(Records drawn from a dataset)
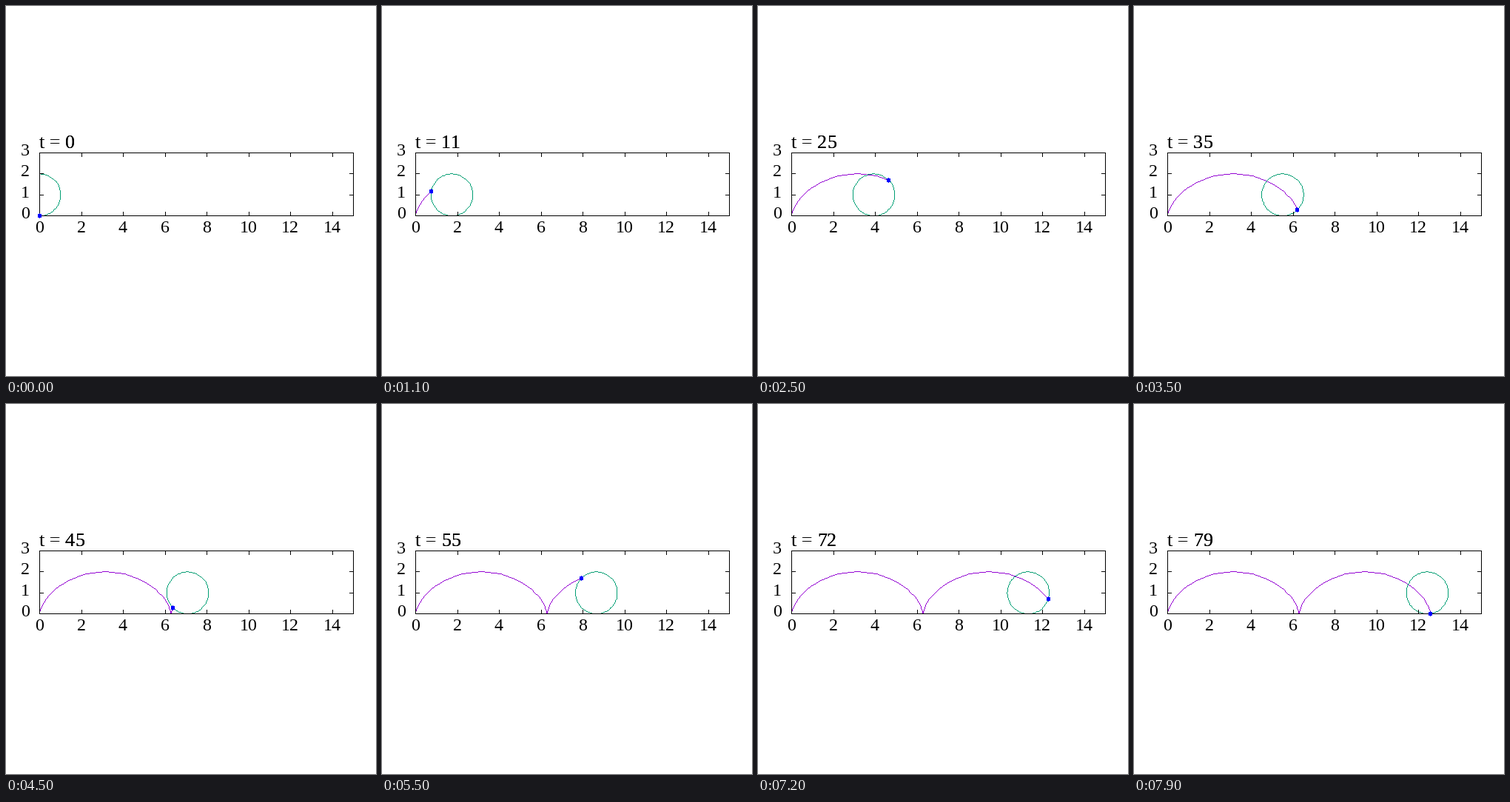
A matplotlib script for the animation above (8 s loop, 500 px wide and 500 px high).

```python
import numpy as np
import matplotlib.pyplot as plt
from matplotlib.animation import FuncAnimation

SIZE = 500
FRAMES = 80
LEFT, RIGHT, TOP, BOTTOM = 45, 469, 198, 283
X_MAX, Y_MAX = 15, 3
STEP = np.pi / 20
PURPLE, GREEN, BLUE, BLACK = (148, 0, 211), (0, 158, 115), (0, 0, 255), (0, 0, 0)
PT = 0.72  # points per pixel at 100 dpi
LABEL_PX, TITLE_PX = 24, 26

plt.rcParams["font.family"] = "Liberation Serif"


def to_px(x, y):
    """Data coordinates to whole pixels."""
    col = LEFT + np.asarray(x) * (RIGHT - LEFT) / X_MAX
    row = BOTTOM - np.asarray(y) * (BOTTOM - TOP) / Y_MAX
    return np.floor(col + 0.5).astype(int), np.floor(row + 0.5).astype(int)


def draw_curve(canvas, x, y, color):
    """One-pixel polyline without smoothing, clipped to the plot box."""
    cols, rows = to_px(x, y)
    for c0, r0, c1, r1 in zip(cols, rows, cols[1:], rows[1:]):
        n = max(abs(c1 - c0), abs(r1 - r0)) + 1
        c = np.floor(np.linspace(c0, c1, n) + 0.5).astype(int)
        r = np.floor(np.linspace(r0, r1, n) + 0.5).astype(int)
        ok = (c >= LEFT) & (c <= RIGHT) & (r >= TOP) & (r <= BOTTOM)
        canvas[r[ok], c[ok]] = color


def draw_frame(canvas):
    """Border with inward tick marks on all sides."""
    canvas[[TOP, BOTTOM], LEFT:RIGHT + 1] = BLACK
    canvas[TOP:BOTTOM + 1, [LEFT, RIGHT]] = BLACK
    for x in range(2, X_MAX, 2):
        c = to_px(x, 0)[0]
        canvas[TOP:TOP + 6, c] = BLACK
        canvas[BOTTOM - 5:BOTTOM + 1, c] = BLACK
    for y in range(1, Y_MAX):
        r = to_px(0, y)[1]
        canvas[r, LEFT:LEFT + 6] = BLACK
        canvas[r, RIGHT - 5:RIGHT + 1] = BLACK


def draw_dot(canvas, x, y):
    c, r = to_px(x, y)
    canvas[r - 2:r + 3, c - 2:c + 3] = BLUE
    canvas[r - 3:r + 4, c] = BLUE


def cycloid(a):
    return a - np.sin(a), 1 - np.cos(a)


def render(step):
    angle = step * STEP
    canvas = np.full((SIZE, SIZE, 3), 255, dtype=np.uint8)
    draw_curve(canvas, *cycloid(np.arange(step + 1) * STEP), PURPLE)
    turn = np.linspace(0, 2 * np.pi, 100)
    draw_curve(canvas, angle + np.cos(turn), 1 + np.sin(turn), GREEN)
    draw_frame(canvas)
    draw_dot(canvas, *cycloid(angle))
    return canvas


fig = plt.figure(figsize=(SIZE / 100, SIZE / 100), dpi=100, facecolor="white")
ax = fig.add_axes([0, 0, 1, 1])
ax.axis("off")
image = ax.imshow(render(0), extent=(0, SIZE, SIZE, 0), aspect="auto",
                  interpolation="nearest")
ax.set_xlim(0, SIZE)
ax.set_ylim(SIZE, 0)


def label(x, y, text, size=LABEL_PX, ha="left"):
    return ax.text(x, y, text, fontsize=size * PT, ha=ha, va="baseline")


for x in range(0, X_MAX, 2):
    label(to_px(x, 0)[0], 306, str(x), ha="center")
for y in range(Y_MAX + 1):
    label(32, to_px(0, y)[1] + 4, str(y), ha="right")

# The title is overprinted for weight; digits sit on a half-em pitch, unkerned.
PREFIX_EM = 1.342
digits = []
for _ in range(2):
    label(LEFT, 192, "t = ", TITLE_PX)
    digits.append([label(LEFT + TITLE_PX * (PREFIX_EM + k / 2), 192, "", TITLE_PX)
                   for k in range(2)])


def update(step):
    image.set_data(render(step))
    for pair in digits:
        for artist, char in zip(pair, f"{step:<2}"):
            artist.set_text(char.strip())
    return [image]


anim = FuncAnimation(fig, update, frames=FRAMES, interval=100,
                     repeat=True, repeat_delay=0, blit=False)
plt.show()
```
...
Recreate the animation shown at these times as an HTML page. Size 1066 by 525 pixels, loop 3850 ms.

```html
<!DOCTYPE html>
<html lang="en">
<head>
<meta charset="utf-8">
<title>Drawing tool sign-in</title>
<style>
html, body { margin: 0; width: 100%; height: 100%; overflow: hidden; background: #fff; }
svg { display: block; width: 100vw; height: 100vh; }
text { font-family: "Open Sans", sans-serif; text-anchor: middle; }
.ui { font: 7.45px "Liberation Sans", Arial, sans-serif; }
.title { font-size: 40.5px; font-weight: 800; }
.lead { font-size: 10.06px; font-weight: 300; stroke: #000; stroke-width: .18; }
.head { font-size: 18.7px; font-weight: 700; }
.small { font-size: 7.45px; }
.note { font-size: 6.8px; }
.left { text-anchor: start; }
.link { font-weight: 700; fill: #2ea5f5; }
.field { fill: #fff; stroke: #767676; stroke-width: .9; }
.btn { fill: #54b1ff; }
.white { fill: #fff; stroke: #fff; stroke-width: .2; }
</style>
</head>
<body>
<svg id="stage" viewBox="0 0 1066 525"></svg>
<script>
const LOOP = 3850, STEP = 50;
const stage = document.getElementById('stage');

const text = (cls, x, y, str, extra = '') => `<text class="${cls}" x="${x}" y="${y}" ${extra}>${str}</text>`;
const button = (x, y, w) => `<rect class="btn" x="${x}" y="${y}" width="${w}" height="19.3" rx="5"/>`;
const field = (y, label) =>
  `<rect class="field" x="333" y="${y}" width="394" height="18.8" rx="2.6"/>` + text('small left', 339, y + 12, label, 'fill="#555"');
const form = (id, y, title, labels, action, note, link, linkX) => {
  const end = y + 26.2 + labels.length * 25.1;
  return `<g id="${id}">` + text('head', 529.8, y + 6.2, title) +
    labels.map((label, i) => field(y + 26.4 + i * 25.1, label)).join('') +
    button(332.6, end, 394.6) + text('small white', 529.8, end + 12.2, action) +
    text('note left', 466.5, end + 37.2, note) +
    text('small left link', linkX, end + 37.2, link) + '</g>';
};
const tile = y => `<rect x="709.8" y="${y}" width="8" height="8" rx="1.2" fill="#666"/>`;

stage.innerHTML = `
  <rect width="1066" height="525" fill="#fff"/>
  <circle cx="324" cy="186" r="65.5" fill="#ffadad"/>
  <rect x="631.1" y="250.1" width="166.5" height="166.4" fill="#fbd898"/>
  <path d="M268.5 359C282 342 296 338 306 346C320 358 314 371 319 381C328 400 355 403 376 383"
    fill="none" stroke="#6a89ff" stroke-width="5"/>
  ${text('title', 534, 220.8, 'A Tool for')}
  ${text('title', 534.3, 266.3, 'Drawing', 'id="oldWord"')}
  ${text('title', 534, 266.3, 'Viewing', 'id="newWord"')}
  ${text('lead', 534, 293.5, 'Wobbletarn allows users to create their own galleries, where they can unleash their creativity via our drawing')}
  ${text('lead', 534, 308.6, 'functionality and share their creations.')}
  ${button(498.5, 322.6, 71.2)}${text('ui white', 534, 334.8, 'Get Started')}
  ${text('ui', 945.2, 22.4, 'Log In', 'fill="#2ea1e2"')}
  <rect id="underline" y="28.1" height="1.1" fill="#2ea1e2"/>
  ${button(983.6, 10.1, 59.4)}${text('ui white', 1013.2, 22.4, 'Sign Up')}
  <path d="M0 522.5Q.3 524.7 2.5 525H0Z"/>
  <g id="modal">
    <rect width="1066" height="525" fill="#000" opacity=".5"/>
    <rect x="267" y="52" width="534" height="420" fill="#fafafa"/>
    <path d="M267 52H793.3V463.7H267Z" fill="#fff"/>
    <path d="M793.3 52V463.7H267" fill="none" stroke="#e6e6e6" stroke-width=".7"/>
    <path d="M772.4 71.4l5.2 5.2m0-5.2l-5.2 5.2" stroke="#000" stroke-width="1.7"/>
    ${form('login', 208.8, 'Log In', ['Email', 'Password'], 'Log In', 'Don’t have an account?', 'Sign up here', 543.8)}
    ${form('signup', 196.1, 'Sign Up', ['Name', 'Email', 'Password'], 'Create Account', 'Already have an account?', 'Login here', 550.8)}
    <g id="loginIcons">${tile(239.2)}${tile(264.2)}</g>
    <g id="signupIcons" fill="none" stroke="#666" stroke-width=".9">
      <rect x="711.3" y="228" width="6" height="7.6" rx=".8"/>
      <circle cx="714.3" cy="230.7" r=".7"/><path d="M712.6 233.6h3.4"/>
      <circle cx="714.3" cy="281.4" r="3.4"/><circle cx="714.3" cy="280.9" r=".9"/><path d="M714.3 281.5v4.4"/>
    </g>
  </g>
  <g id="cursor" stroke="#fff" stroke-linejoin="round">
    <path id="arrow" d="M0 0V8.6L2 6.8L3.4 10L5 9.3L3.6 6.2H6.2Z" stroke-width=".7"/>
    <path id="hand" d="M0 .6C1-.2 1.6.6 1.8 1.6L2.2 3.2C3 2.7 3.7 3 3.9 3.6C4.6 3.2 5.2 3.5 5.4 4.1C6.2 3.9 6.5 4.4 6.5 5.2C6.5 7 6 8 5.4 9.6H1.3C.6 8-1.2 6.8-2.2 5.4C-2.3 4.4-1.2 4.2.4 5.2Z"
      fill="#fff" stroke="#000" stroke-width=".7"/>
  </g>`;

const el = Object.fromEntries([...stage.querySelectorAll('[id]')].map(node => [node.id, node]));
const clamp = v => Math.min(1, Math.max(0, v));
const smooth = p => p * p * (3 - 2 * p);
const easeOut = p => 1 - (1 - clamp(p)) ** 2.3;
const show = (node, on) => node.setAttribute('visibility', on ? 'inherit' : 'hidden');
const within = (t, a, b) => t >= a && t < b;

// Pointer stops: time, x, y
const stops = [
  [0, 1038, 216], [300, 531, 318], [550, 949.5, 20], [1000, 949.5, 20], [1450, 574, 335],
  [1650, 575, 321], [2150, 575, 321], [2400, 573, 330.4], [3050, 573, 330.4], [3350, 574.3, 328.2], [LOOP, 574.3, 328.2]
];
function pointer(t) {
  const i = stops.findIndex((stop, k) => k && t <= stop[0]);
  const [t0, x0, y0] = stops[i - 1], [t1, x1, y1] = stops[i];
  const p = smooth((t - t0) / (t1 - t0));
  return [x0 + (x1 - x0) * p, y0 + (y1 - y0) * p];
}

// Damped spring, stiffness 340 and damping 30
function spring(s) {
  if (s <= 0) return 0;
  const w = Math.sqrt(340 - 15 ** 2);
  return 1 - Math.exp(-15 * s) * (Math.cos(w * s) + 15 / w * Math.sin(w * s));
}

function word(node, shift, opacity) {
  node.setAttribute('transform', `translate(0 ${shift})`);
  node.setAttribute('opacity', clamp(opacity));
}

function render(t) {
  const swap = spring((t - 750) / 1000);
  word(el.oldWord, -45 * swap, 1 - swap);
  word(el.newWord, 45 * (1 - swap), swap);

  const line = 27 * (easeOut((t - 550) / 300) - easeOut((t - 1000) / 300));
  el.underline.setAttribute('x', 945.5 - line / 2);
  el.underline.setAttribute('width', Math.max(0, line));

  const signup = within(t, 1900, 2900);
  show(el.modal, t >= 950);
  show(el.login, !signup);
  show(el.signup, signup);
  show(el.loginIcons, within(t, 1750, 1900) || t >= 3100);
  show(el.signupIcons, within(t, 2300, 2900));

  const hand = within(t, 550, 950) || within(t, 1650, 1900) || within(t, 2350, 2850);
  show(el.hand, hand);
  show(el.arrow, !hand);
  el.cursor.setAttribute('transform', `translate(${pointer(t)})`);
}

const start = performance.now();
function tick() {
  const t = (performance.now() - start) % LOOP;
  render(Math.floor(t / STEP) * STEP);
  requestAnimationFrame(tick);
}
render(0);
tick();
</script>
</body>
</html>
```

### [WORK REQUEST]
Please filter the entries above down to the lines holding "stroke" and copy them.

### [FINAL ANSWER]
.lead { font-size: 10.06px; font-weight: 300; stroke: #000; stroke-width: .18; }
.field { fill: #fff; stroke: #767676; stroke-width: .9; }
.white { fill: #fff; stroke: #fff; stroke-width: .2; }
    fill="none" stroke="#6a89ff" stroke-width="5"/>
    <path d="M793.3 52V463.7H267" fill="none" stroke="#e6e6e6" stroke-width=".7"/>
    <path d="M772.4 71.4l5.2 5.2m0-5.2l-5.2 5.2" stroke="#000" stroke-width="1.7"/>
    <g id="signupIcons" fill="none" stroke="#666" stroke-width=".9">
  <g id="cursor" stroke="#fff" stroke-linejoin="round">
    <path id="arrow" d="M0 0V8.6L2 6.8L3.4 10L5 9.3L3.6 6.2H6.2Z" stroke-width=".7"/>
      fill="#fff" stroke="#000" stroke-width=".7"/>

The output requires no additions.